I think positioning can really help stage bleed a good deal, take a look and see if there is anything you can do on that front. Then if you feel so inclined, perhaps you can mention to said musicians about your issues. Are they any good? if so they should have an understanding of tone and balance. If they are young kids just beating the snot out of thier instruments for louds sake, then perhaps some instruction would do them good...
September 1, 2008 @03:39am

Hi guys, Thanks for your input. Just to let you know, the muso's in the group are between 30 & 58, and in my opinion should know a bit, as we have all played in various situtations before. It is a reunion type of setup, and although great to be playing with old friends, there is the over-riding situation of volume. Being from a smaller country town, there is much interest in the reformation of this group, and we don't need to get blasted away. The Lead Guitarist is the oldest member, and his gear is an Orange 30wt Head into a Peavy box with 2 x 12" Celestion's and also a Vox 30wt Head into a Vox box with 4 x 12" speakers. Both units going at once for his "Stereo" sound. Plus an array of pedals. We will try different stage setups / positions tomorrow night and of course a look at toning down, without losing the "sound" required to play some types of music. (basically rock from the 70's & 80's). Venues are also interesting, re: carpeted, curtains accoustics etc., plus prctising in an empty venue vs the same venue with 300 people in it. Thanks for your input.
September 1, 2008 @04:56am
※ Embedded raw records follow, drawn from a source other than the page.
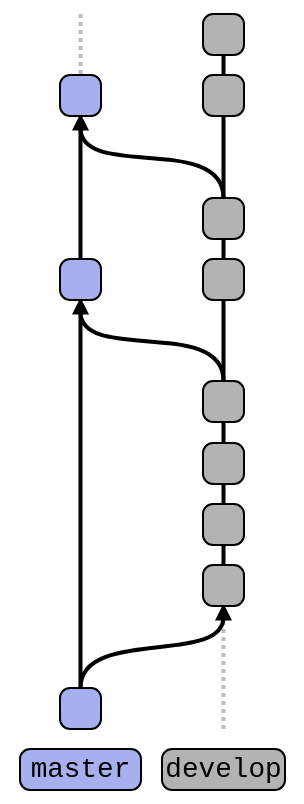
<!DOCTYPE html>
<html lang="en">
<head>
<meta charset="utf-8">
<title>Branch diagram: master and develop</title>
<style>
:root {
  --master: #a6b0ee;
  --develop: #b3b3b3;
  --line: #000;
  --dotted: #bebebe;
}
* { box-sizing: border-box; }
body { margin: 0; background: #fff; }
.graph { position: relative; width: 304px; height: 804px; overflow: hidden; background: #fff; }
.edges { position: absolute; left: 0; top: 0; display: block; }
.edge { fill: none; stroke: var(--line); stroke-width: 4; }
.continuation { fill: none; stroke: var(--dotted); stroke-width: 4; stroke-dasharray: 4 4; }
.commit, .label { position: absolute; border: 2px solid var(--line); border-radius: 11px; }
.commit { top: var(--y); width: 43px; height: 43px; }
.master { background: var(--master); }
.develop { background: var(--develop); }
.commit.master { left: 59px; }
.commit.develop { left: 202px; }
.label {
  top: 748px;
  height: 43px;
  display: flex;
  align-items: center;
  justify-content: center;
  font: 27.7px/1 "Liberation Mono", monospace;
  color: var(--line);
  white-space: nowrap;
}
.label.master { left: 19px; width: 123px; }
.label.develop { left: 161px; width: 125px; }
</style>
</head>
<body>
<main class="graph">
  <svg class="edges" width="304" height="804" viewBox="0 0 304 804" aria-hidden="true">
    <defs>
      <polygon id="arrowhead" points="0,0 8.5,17 -8.5,17"/>
    </defs>
    <line class="continuation" x1="80.5" y1="14" x2="80.5" y2="75"/>
    <line class="continuation" x1="223.5" y1="729" x2="223.5" y2="620"/>
    <line class="edge" x1="80.5" y1="688" x2="80.5" y2="312"/>
    <line class="edge" x1="80.5" y1="260" x2="80.5" y2="128"/>
    <line class="edge" x1="223.5" y1="566" x2="223.5" y2="34"/>
    <path class="edge" d="M80.5 688C80.5 627 223.5 666 223.5 617"/>
    <path class="edge" d="M223.5 381C223.5 317 80.5 363 80.5 312"/>
    <path class="edge" d="M223.5 198C223.5 133 80.5 180 80.5 128"/>
    <use href="#arrowhead" x="80.5" y="113.5"/>
    <use href="#arrowhead" x="80.5" y="297.5"/>
    <use href="#arrowhead" x="223.5" y="603.5"/>
  </svg>

  <div class="commit master" style="--y:74px"></div>
  <div class="commit master" style="--y:258px"></div>
  <div class="commit master" style="--y:687px"></div>

  <div class="commit develop" style="--y:13px"></div>
  <div class="commit develop" style="--y:74px"></div>
  <div class="commit develop" style="--y:197px"></div>
  <div class="commit develop" style="--y:258px"></div>
  <div class="commit develop" style="--y:380px"></div>
  <div class="commit develop" style="--y:442px"></div>
  <div class="commit develop" style="--y:503px"></div>
  <div class="commit develop" style="--y:564px"></div>

  <div class="label master">master</div>
  <div class="label develop">develop</div>
</main>
</body>
</html>
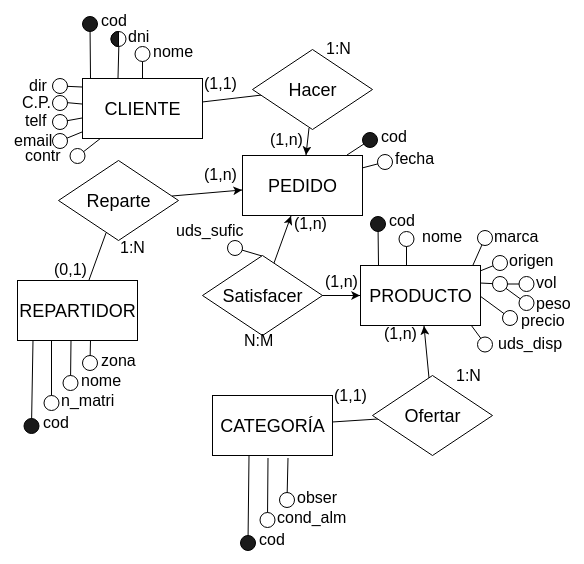
<!DOCTYPE html>
<html lang="gl">
<head>
<meta charset="utf-8">
<title>Diagrama entidade-relación</title>
<style>
:root { --paper: #fff; --ink: #000; --key: #1a1a1a; }
* { box-sizing: border-box; }
html, body { margin: 0; overflow: hidden; background: var(--paper); }
.diagram {
  position: relative; width: 584px; height: 564px; overflow: hidden;
  background: var(--paper); color: var(--ink);
  font: 16px/20px "Liberation Sans", Arial, sans-serif;
}
.drawing { position: absolute; inset: 0; fill: var(--paper); stroke: var(--ink); }
.drawing .key { fill: var(--key); }
.drawing .arrowhead { fill: var(--ink); }
.entity, .relation, .label { position: absolute; left: var(--x); top: var(--y); white-space: nowrap; }
.entity, .relation { display: flex; align-items: center; justify-content: center; width: 121px; font-size: 18px; }
.entity { height: 61px; border: 1px solid var(--ink); background: var(--paper); }
.relation { height: 81px; }
</style>
</head>
<body>
<main class="diagram">
  <svg class="drawing" width="584" height="564" viewBox="0 0 584 564" aria-hidden="true">
    <defs>
      <marker id="arrow" viewBox="0 0 8 8" refX="8" refY="4" markerWidth="9" markerHeight="9" markerUnits="userSpaceOnUse" orient="auto">
        <path class="arrowhead" stroke="none" d="M0 0 8 4 0 8 2 4Z"/>
      </marker>
      <polygon id="diamond" points="0,-40 60,0 0,40 -60,0"/>
      <circle id="dot" r="7.5"/>
    </defs>

    <g id="relation-lines">
      <path d="M202 102 262 95M106 233 89 280M332 422 378 419"/>
      <g marker-end="url(#arrow)">
        <path d="M309 128 306 155"/>
        <path d="M172 196 242 190"/>
        <path d="M274 263 291 216"/>
        <path d="M322 295.5H360"/>
        <path d="M429 378 424 326"/>
      </g>
    </g>

    <g id="attribute-lines">
      <path d="M90 24 90.5 78M119 39 118 78M142.500 54V78M60 86 82 87M60 102 82 104M60 122 82 118M60 141 82 132M78 156 101 138"/>
      <path d="M370 140 347 155M385 162 362 168"/>
      <path d="M235 248 262 256"/>
      <path d="M378 224 378.500 265M406.500 239V265M485 238 473 265M500 263 480 271M480 283 500 284 526 284M500 284 526 303M510 318 480 296M485 344 471 325"/>
      <path d="M33 340 31.500 426M51.500 340V403M71 340 70.500 383M90.500 340 90 363"/>
      <path d="M249 456 248 543M268 458 267.500 520M288 458 287 500"/>
    </g>

    <g id="relations">
      <use href="#diamond" x="312.500" y="89.500"/>
      <use href="#diamond" x="118.500" y="200.500"/>
      <use href="#diamond" x="262.500" y="295.500"/>
      <use href="#diamond" x="432.500" y="415.500"/>
    </g>

    <g id="attributes">
      <use href="#dot" x="118.500" y="39"/>
      <path class="key" d="M118.500 31.500a7.500 7.500 0 0 0 0 15Z"/>
      <use href="#dot" x="142.500" y="54"/>
      <use href="#dot" x="60" y="86"/>
      <use href="#dot" x="60" y="103"/>
      <use href="#dot" x="60" y="122"/>
      <use href="#dot" x="60" y="141"/>
      <use href="#dot" x="77.500" y="156"/>
      <use href="#dot" x="385" y="162"/>
      <use href="#dot" x="235" y="248"/>
      <use href="#dot" x="406.500" y="239"/>
      <use href="#dot" x="485" y="238"/>
      <use href="#dot" x="500" y="263"/>
      <use href="#dot" x="500" y="284"/>
      <use href="#dot" x="526.500" y="284"/>
      <use href="#dot" x="526.500" y="303"/>
      <use href="#dot" x="510" y="318"/>
      <use href="#dot" x="485" y="344.500"/>
      <use href="#dot" x="90" y="363"/>
      <use href="#dot" x="70.500" y="383"/>
      <use href="#dot" x="51.500" y="403"/>
      <use href="#dot" x="287" y="500"/>
      <use href="#dot" x="267.500" y="520"/>
    </g>

    <g id="primary-keys" class="key">
      <use href="#dot" x="90" y="24"/>
      <use href="#dot" x="370" y="140"/>
      <use href="#dot" x="378" y="224"/>
      <use href="#dot" x="31.500" y="426"/>
      <use href="#dot" x="248" y="543"/>
    </g>
  </svg>

  <div class="entity" style="--x:82px;--y:78px">CLIENTE</div>
  <div class="entity" style="--x:242px;--y:155px">PEDIDO</div>
  <div class="entity" style="--x:360px;--y:265px">PRODUCTO</div>
  <div class="entity" style="--x:17px;--y:280px">REPARTIDOR</div>
  <div class="entity" style="--x:212px;--y:395px">CATEGORÍA</div>

  <div class="relation" style="--x:252px;--y:49px">Hacer</div>
  <div class="relation" style="--x:58px;--y:160px">Reparte</div>
  <div class="relation" style="--x:202px;--y:255px">Satisfacer</div>
  <div class="relation" style="--x:372px;--y:375px">Ofertar</div>

  <!-- Cliente -->
  <span class="label" style="--x:101px;--y:11px">cod</span>
  <span class="label" style="--x:128px;--y:27px">dni</span>
  <span class="label" style="--x:153px;--y:42px">nome</span>
  <span class="label" style="--x:29px;--y:76px">dir</span>
  <span class="label" style="--x:22px;--y:93px">C.P.</span>
  <span class="label" style="--x:25px;--y:111px">telf</span>
  <span class="label" style="--x:14px;--y:131px">email</span>
  <span class="label" style="--x:25px;--y:146px">contr</span>

  <!-- Pedido -->
  <span class="label" style="--x:381px;--y:127px">cod</span>
  <span class="label" style="--x:395px;--y:149px">fecha</span>

  <!-- Satisfacer -->
  <span class="label" style="--x:176px;--y:221px">uds_sufic</span>

  <!-- Producto -->
  <span class="label" style="--x:389px;--y:211px">cod</span>
  <span class="label" style="--x:422px;--y:227px">nome</span>
  <span class="label" style="--x:494px;--y:227px">marca</span>
  <span class="label" style="--x:509px;--y:251px">origen</span>
  <span class="label" style="--x:536px;--y:273px">vol</span>
  <span class="label" style="--x:536px;--y:294px">peso</span>
  <span class="label" style="--x:521px;--y:311px">precio</span>
  <span class="label" style="--x:498px;--y:334px">uds_disp</span>

  <!-- Repartidor -->
  <span class="label" style="--x:101px;--y:351px">zona</span>
  <span class="label" style="--x:81px;--y:371px">nome</span>
  <span class="label" style="--x:61px;--y:391px">n_matri</span>
  <span class="label" style="--x:43px;--y:413px">cod</span>

  <!-- Categoría -->
  <span class="label" style="--x:297px;--y:488px">obser</span>
  <span class="label" style="--x:277px;--y:508px">cond_alm</span>
  <span class="label" style="--x:259px;--y:530px">cod</span>

  <!-- Cardinalities -->
  <span class="label" style="--x:204px;--y:74px">(1,1)</span>
  <span class="label" style="--x:326px;--y:39px">1:N</span>
  <span class="label" style="--x:270px;--y:130px">(1,n)</span>
  <span class="label" style="--x:204px;--y:165px">(1,n)</span>
  <span class="label" style="--x:120px;--y:238px">1:N</span>
  <span class="label" style="--x:54px;--y:260px">(0,1)</span>
  <span class="label" style="--x:294px;--y:214px">(1,n)</span>
  <span class="label" style="--x:325px;--y:272px">(1,n)</span>
  <span class="label" style="--x:244px;--y:331px">N:M</span>
  <span class="label" style="--x:384px;--y:324px">(1,n)</span>
  <span class="label" style="--x:456px;--y:366px">1:N</span>
  <span class="label" style="--x:334px;--y:386px">(1,1)</span>
</main>
</body>
</html>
Yes, adding 300 people to an empty performance space will change the way the house sounds. IMHO, you should try to get the stage volume to 88-90dB-A or less. With regard to the guitar cabs - if your guitar player doesn't move around a lot, get them angled back and pointed to his head. Mic them and fold back for everyone else in the monitor mix. Drummer, do the best you can, you might even try this (which works for me-I'm the bass player): Bass cabinet behind the drummer, utilizing a dedicated 12" or 15" floor monitor for the bass player pointed at his head. Feed the drummer a headphone mix with open back headphones. This allows him to hear his set, feel the bass guitar, and not have to try to play over the guitar player, etc.
September 1, 2008 @01:50pm

Thanks Cory, as we have another practice in the same venue tonight I will relate to the other guys your thoughts and let you know how we are getting on.
September 2, 2008 @01:57am